*** Opening Information given ***

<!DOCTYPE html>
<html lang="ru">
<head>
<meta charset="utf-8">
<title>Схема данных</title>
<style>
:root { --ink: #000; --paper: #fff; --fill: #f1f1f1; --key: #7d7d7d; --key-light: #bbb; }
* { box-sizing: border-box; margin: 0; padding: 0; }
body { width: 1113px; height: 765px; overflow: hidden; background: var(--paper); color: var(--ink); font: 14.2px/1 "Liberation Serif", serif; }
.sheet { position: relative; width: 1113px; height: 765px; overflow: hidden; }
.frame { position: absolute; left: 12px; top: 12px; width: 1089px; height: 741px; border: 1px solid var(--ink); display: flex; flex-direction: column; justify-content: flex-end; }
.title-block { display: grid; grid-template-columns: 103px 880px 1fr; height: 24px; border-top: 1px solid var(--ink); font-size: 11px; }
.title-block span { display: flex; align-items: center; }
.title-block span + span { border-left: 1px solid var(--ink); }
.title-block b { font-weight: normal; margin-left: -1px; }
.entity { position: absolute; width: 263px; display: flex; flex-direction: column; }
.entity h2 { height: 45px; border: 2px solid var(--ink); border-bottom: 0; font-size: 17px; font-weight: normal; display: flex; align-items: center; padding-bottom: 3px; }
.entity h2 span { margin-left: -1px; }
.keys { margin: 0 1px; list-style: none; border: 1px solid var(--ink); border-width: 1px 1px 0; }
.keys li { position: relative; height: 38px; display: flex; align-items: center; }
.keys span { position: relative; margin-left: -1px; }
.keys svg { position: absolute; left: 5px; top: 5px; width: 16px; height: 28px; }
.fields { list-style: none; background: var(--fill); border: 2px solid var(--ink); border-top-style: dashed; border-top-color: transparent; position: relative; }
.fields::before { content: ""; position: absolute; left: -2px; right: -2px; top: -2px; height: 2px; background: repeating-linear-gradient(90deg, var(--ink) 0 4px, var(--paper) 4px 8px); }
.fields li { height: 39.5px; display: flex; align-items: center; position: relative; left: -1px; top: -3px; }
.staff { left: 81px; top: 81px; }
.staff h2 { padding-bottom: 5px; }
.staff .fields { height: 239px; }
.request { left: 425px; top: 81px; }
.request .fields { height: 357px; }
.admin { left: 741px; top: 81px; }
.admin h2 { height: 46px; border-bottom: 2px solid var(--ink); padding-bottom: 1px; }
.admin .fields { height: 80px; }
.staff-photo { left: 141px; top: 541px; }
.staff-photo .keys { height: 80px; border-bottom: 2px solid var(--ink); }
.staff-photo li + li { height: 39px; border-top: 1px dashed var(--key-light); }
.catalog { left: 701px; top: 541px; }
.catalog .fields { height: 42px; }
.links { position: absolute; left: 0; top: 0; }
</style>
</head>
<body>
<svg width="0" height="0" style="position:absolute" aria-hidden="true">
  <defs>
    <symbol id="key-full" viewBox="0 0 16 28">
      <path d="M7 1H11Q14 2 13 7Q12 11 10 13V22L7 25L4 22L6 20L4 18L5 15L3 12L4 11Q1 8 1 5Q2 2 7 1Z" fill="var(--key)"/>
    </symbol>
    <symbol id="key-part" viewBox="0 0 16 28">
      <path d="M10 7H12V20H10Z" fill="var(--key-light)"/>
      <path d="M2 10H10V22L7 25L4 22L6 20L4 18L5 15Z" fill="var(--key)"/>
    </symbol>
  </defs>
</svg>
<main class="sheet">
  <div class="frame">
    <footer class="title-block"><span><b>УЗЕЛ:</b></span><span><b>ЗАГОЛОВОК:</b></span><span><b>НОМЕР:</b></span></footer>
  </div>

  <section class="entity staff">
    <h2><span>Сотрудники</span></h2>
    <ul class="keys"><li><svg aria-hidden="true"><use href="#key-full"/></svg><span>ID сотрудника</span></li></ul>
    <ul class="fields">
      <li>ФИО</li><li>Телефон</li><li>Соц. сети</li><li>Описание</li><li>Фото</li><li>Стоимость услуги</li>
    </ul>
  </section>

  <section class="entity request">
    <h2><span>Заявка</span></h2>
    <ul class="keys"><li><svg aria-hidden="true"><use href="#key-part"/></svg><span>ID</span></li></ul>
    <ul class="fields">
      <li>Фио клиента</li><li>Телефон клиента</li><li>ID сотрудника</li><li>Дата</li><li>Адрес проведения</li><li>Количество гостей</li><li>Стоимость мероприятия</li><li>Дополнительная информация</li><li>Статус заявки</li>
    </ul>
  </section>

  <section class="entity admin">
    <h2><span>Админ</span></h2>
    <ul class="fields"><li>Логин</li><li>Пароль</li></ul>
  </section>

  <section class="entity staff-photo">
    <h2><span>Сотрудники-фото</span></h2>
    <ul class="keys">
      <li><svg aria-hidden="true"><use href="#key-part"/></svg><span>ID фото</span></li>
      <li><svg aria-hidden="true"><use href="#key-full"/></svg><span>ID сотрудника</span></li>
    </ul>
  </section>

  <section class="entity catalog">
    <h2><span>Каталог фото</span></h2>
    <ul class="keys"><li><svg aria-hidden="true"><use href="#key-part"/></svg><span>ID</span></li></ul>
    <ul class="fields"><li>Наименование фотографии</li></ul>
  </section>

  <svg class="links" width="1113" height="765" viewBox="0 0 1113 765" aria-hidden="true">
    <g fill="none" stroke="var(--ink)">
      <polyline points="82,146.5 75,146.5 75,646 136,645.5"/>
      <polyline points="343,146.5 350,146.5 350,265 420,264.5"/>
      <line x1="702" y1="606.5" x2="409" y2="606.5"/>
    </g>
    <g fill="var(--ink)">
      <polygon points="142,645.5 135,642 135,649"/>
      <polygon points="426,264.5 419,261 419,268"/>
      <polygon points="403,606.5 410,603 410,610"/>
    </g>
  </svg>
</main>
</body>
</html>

*** Closing Information given ***

Instructions to follow: Output all of the data in full, exactly as given.

Expected answer:
<!DOCTYPE html>
<html lang="ru">
<head>
<meta charset="utf-8">
<title>Схема данных</title>
<style>
:root { --ink: #000; --paper: #fff; --fill: #f1f1f1; --key: #7d7d7d; --key-light: #bbb; }
* { box-sizing: border-box; margin: 0; padding: 0; }
body { width: 1113px; height: 765px; overflow: hidden; background: var(--paper); color: var(--ink); font: 14.2px/1 "Liberation Serif", serif; }
.sheet { position: relative; width: 1113px; height: 765px; overflow: hidden; }
.frame { position: absolute; left: 12px; top: 12px; width: 1089px; height: 741px; border: 1px solid var(--ink); display: flex; flex-direction: column; justify-content: flex-end; }
.title-block { display: grid; grid-template-columns: 103px 880px 1fr; height: 24px; border-top: 1px solid var(--ink); font-size: 11px; }
.title-block span { display: flex; align-items: center; }
.title-block span + span { border-left: 1px solid var(--ink); }
.title-block b { font-weight: normal; margin-left: -1px; }
.entity { position: absolute; width: 263px; display: flex; flex-direction: column; }
.entity h2 { height: 45px; border: 2px solid var(--ink); border-bottom: 0; font-size: 17px; font-weight: normal; display: flex; align-items: center; padding-bottom: 3px; }
.entity h2 span { margin-left: -1px; }
.keys { margin: 0 1px; list-style: none; border: 1px solid var(--ink); border-width: 1px 1px 0; }
.keys li { position: relative; height: 38px; display: flex; align-items: center; }
.keys span { position: relative; margin-left: -1px; }
.keys svg { position: absolute; left: 5px; top: 5px; width: 16px; height: 28px; }
.fields { list-style: none; background: var(--fill); border: 2px solid var(--ink); border-top-style: dashed; border-top-color: transparent; position: relative; }
.fields::before { content: ""; position: absolute; left: -2px; right: -2px; top: -2px; height: 2px; background: repeating-linear-gradient(90deg, var(--ink) 0 4px, var(--paper) 4px 8px); }
.fields li { height: 39.5px; display: flex; align-items: center; position: relative; left: -1px; top: -3px; }
.staff { left: 81px; top: 81px; }
.staff h2 { padding-bottom: 5px; }
.staff .fields { height: 239px; }
.request { left: 425px; top: 81px; }
.request .fields { height: 357px; }
.admin { left: 741px; top: 81px; }
.admin h2 { height: 46px; border-bottom: 2px solid var(--ink); padding-bottom: 1px; }
.admin .fields { height: 80px; }
.staff-photo { left: 141px; top: 541px; }
.staff-photo .keys { height: 80px; border-bottom: 2px solid var(--ink); }
.staff-photo li + li { height: 39px; border-top: 1px dashed var(--key-light); }
.catalog { left: 701px; top: 541px; }
.catalog .fields { height: 42px; }
.links { position: absolute; left: 0; top: 0; }
</style>
</head>
<body>
<svg width="0" height="0" style="position:absolute" aria-hidden="true">
  <defs>
    <symbol id="key-full" viewBox="0 0 16 28">
      <path d="M7 1H11Q14 2 13 7Q12 11 10 13V22L7 25L4 22L6 20L4 18L5 15L3 12L4 11Q1 8 1 5Q2 2 7 1Z" fill="var(--key)"/>
    </symbol>
    <symbol id="key-part" viewBox="0 0 16 28">
      <path d="M10 7H12V20H10Z" fill="var(--key-light)"/>
      <path d="M2 10H10V22L7 25L4 22L6 20L4 18L5 15Z" fill="var(--key)"/>
    </symbol>
  </defs>
</svg>
<main class="sheet">
  <div class="frame">
    <footer class="title-block"><span><b>УЗЕЛ:</b></span><span><b>ЗАГОЛОВОК:</b></span><span><b>НОМЕР:</b></span></footer>
  </div>

  <section class="entity staff">
    <h2><span>Сотрудники</span></h2>
    <ul class="keys"><li><svg aria-hidden="true"><use href="#key-full"/></svg><span>ID сотрудника</span></li></ul>
    <ul class="fields">
      <li>ФИО</li><li>Телефон</li><li>Соц. сети</li><li>Описание</li><li>Фото</li><li>Стоимость услуги</li>
    </ul>
  </section>

  <section class="entity request">
    <h2><span>Заявка</span></h2>
    <ul class="keys"><li><svg aria-hidden="true"><use href="#key-part"/></svg><span>ID</span></li></ul>
    <ul class="fields">
      <li>Фио клиента</li><li>Телефон клиента</li><li>ID сотрудника</li><li>Дата</li><li>Адрес проведения</li><li>Количество гостей</li><li>Стоимость мероприятия</li><li>Дополнительная информация</li><li>Статус заявки</li>
    </ul>
  </section>

  <section class="entity admin">
    <h2><span>Админ</span></h2>
    <ul class="fields"><li>Логин</li><li>Пароль</li></ul>
  </section>

  <section class="entity staff-photo">
    <h2><span>Сотрудники-фото</span></h2>
    <ul class="keys">
      <li><svg aria-hidden="true"><use href="#key-part"/></svg><span>ID фото</span></li>
      <li><svg aria-hidden="true"><use href="#key-full"/></svg><span>ID сотрудника</span></li>
    </ul>
  </section>

  <section class="entity catalog">
    <h2><span>Каталог фото</span></h2>
    <ul class="keys"><li><svg aria-hidden="true"><use href="#key-part"/></svg><span>ID</span></li></ul>
    <ul class="fields"><li>Наименование фотографии</li></ul>
  </section>

  <svg class="links" width="1113" height="765" viewBox="0 0 1113 765" aria-hidden="true">
    <g fill="none" stroke="var(--ink)">
      <polyline points="82,146.5 75,146.5 75,646 136,645.5"/>
      <polyline points="343,146.5 350,146.5 350,265 420,264.5"/>
      <line x1="702" y1="606.5" x2="409" y2="606.5"/>
    </g>
    <g fill="var(--ink)">
      <polygon points="142,645.5 135,642 135,649"/>
      <polygon points="426,264.5 419,261 419,268"/>
      <polygon points="403,606.5 410,603 410,610"/>
    </g>
  </svg>
</main>
</body>
</html>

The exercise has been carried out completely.